Lines that contain the string "popup" are the ones to list; copy all of them from the records.

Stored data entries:
○ ○ ○ ○

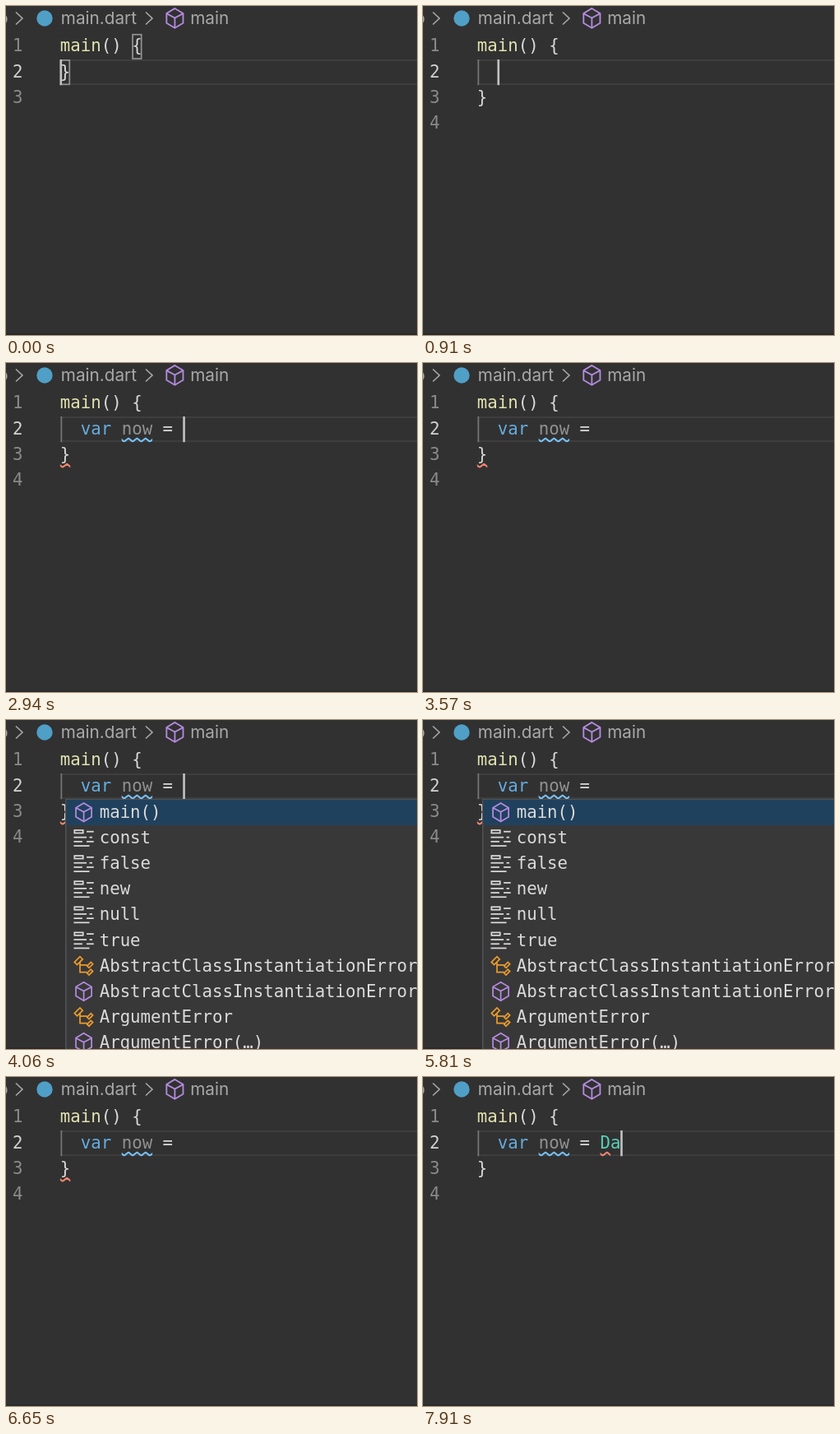
These frames come from a looping animation (500x400 px, 8 s). An HTML page with a canvas:

```html
<!DOCTYPE html>
<html lang="en">
<head>
<meta charset="utf-8">
<title>Code editor</title>
<style>
  html, body { margin: 0; width: 100%; height: 100%; overflow: hidden; background: #313131; }
  canvas { display: block; width: 500px; height: 400px; }
</style>
</head>
<body>
<canvas id="stage" width="500" height="400"></canvas>
<script>
const ctx = document.getElementById('stage').getContext('2d');
const LOOP = 8000;
const CHAR = 12.48, LINE = 31.2, LEFT = 65.8, TOP = 33.8, ASCENT = 21.5;
const UNIT = 1.733; // screen pixels per editor pixel
const MONO = '20.73px "DejaVu Sans Mono", monospace';
const SANS = '20.7px Inter, sans-serif';
const C = {
  bg: '#313131', rule: '#3e3e3e', dim: '#8a8a8a', active: '#d2d2d2', crumb: '#a9a9a9',
  text: '#dadada', fn: '#e1e2b0', key: '#65ace0', type: '#58d0b6', unused: '#929292',
  caret: '#c2c2c2', guide: '#777777', box: '#929292',
  error: '#f2866e', hint: '#78c0f8', purple: '#b58be0', orange: '#eb9c2c', file: '#4f9fc6',
  popup: '#383838', edge: '#505356', select: '#20415d'
};

// Each entry overrides the state from its time on.
const start = {
  body: null, line: 2, col: 0, caret: true, braces: true, popup: false,
  unused: false, error: 0, errorCol: 2, endError: false
};
const steps = [
  [70, { line: 1, braces: false }],
  [280, { col: 8, braces: true }],
  [700, { body: '', line: 2, col: 2, braces: false }],
  [1190, { caret: false }],
  [1540, { body: 'v', caret: true }],
  [1610, { body: 'va' }],
  [1750, { body: 'var' }],
  [1820, { body: 'var ' }],
  [1890, { error: 1 }],
  [2170, { error: 3 }],
  [2310, { caret: false }],
  [2590, { body: 'var n', caret: true }],
  [2660, { body: 'var no', error: 0 }],
  [2730, { body: 'var now' }],
  [2800, { body: 'var now ' }],
  [2870, { body: 'var now =', unused: true }],
  [2940, { body: 'var now = ', endError: true }],
  [3430, { caret: false }],
  [4060, { caret: true, popup: true }],
  [4410, { caret: false }],
  [4900, { caret: true }],
  [5460, { caret: false }],
  [5880, { popup: false }],
  [6090, { caret: true }],
  [6650, { caret: false }],
  [7140, { caret: true }],
  [7630, { body: 'var now = D' }],
  [7770, { body: 'var now = Da' }],
  [7840, { endError: false }],
  [7910, { error: 1, errorCol: 12 }]
];

const items = [
  ['method', 'main()'], ['keyword', 'const'], ['keyword', 'false'], ['keyword', 'new'],
  ['keyword', 'null'], ['keyword', 'true'],
  ['class', 'AbstractClassInstantiationError'], ['method', 'AbstractClassInstantiationError(…)'],
  ['class', 'ArgumentError'], ['method', 'ArgumentError(…)']
];

const colX = col => LEFT + col * CHAR;
const lineY = line => TOP + (line - 1) * LINE;

function stateAt(t) {
  const s = { ...start };
  for (const [at, change] of steps) if (t >= at) Object.assign(s, change);
  if (s.body) s.col = 2 + s.body.length;
  return s;
}

function rect(x, y, w, h, color) {
  ctx.fillStyle = color;
  ctx.fillRect(x, y, w, h);
}

function text(str, x, y, color, font = MONO) {
  ctx.font = font;
  ctx.fillStyle = color;
  ctx.fillText(str, x, y);
}

function code(str, line, col, color) {
  text(str, colX(col), lineY(line) + ASCENT, color);
}

function trace(points, close) {
  ctx.beginPath();
  points.forEach(([x, y]) => ctx.lineTo(x, y));
  if (close) ctx.closePath();
  ctx.stroke();
}

// Icons use a 16 unit grid around their centre.
const icons = {
  method() {
    ctx.strokeStyle = C.purple;
    trace([[8, 1.4], [13.5, 4.7], [13.5, 11.1], [8, 14.4], [2.5, 11.1], [2.5, 4.7]], true);
    trace([[2.5, 4.8], [8, 7.7], [13.5, 4.8]]);
    trace([[8, 7.7], [8, 14]]);
  },
  keyword() {
    ctx.strokeStyle = C.text;
    ctx.strokeRect(1.5, 2.5, 6, 2);
    const bars = [[10, 3, 5], [1, 7, 9], [12, 7, 2], [1, 10, 6], [10, 10, 5], [1, 13, 11]];
    for (const [x, y, w] of bars) rect(x, y, w, 1, C.text);
  },
  class() {
    ctx.strokeStyle = C.orange;
    trace([[1.5, 5.35], [5.35, 1.5], [7.2, 3.35], [3.35, 7.2]], true);
    for (const y of [0, 5]) {
      trace([[10.35, 8.05 + y], [13, 5.4 + y], [14.35, 6.7 + y], [11.7, 9.35 + y]], true);
    }
    trace([[5.35, 5.4], [5.35, 12.35], [10.4, 12.35]]);
    trace([[5.35, 7.35], [10.4, 7.35]]);
  }
};

function icon(name, x, y, scale = UNIT) {
  ctx.save();
  ctx.translate(x, y);
  ctx.scale(scale, scale);
  ctx.translate(-8, -8);
  ctx.lineWidth = 1;
  icons[name]();
  ctx.restore();
}

function squiggle(line, col, length, color) {
  const width = length * CHAR;
  ctx.save();
  ctx.translate(colX(col), lineY(line + 1) - 3 * UNIT);
  ctx.beginPath();
  ctx.rect(0, -0.5, width, 3 * UNIT + 0.5);
  ctx.clip();
  ctx.scale(UNIT, UNIT);
  ctx.strokeStyle = color;
  ctx.lineWidth = 1.2;
  const points = [];
  for (let x = 0; x < width / UNIT + 6; x += 6) points.push([x - 1.2, 0.3], [x + 1.75, 2.7]);
  trace(points);
  ctx.restore();
}

function chevron(x) {
  ctx.strokeStyle = C.crumb;
  ctx.lineWidth = 1.6;
  trace([[x, 7.5], [x + 8, 15], [x, 22.5]]);
}

function breadcrumbs() {
  text('o', -9.8, 22, C.crumb, SANS);
  chevron(12);
  ctx.fillStyle = C.file;
  ctx.beginPath();
  ctx.arc(47, 15, 9.7, 0, 2 * Math.PI);
  ctx.fill();
  text('main.dart', 66.8, 22, C.crumb, SANS);
  chevron(170);
  icon('method', 205.4, 15, 1.83);
  text('main', 224.2, 22, C.crumb, SANS);
}

function brace(char, line, col, boxed) {
  code(char, line, col, C.text);
  if (!boxed) return;
  ctx.strokeStyle = C.box;
  ctx.lineWidth = UNIT;
  ctx.strokeRect(colX(col) + 0.9, lineY(line) + 0.9, 10.6, LINE - 1.8);
}

function statement(s) {
  const { body } = s;
  rect(66.5, lineY(2), UNIT, LINE, C.guide);
  code(body.slice(0, 3), 2, 2, body.length < 3 ? C.text : C.key);
  code(body.slice(4, 7), 2, 6, s.unused ? C.unused : C.text);
  code(body.slice(8, 9), 2, 10, C.text);
  code(body.slice(10), 2, 12, C.type);
  if (s.error) squiggle(2, s.errorCol, s.error, C.error);
  if (s.unused) squiggle(2, 6, 3, C.hint);
}

function editor(s) {
  const open = s.body !== null;
  const last = open ? 3 : 2;
  const y = Math.round(lineY(s.line));
  rect(LEFT, y, 500 - LEFT, 2, C.rule);
  rect(LEFT, y + 29, 500 - LEFT, 2, C.rule);

  for (let n = 1; n <= last + 1; n++) {
    text(n, 8, lineY(n) + ASCENT, n === s.line ? C.active : C.dim);
  }
  code('main', 1, 0, C.fn);
  code('()', 1, 4, C.text);
  brace('{', 1, 7, s.braces);
  if (open) statement(s);
  brace('}', last, 0, s.braces);
  if (s.endError) squiggle(last, 0, 1, C.error);
  if (s.caret) rect(colX(s.col) - 0.3, lineY(s.line), 2.6, LINE, C.caret);
}

function suggestions() {
  rect(72, 96, 428, 304, C.edge);
  rect(73.5, 97, 426.5, 303, C.popup);
  rect(73.5, 97, 426.5, 31, C.select);
  items.forEach(([kind, label], i) => {
    const y = 112.4 + i * 31.1;
    icon(kind, 94.6, y);
    text(label, 113.7, y + 6.6, C.text);
  });
}

function draw(t) {
  const s = stateAt(t);
  rect(0, 0, 500, 400, C.bg);
  rect(0, 398, 500, 2, '#292929');
  breadcrumbs();
  editor(s);
  if (s.popup) suggestions();
}

const begin = performance.now();
function tick() {
  draw((performance.now() - begin) % LOOP);
  requestAnimationFrame(tick);
}
tick();
</script>
</body>
</html>
```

○ ○ ○ ○

#### Result
  popup: '#383838', edge: '#505356', select: '#20415d'
  body: null, line: 2, col: 0, caret: true, braces: true, popup: false,
  [4060, { caret: true, popup: true }],
  [5880, { popup: false }],
  rect(73.5, 97, 426.5, 303, C.popup);
  if (s.popup) suggestions();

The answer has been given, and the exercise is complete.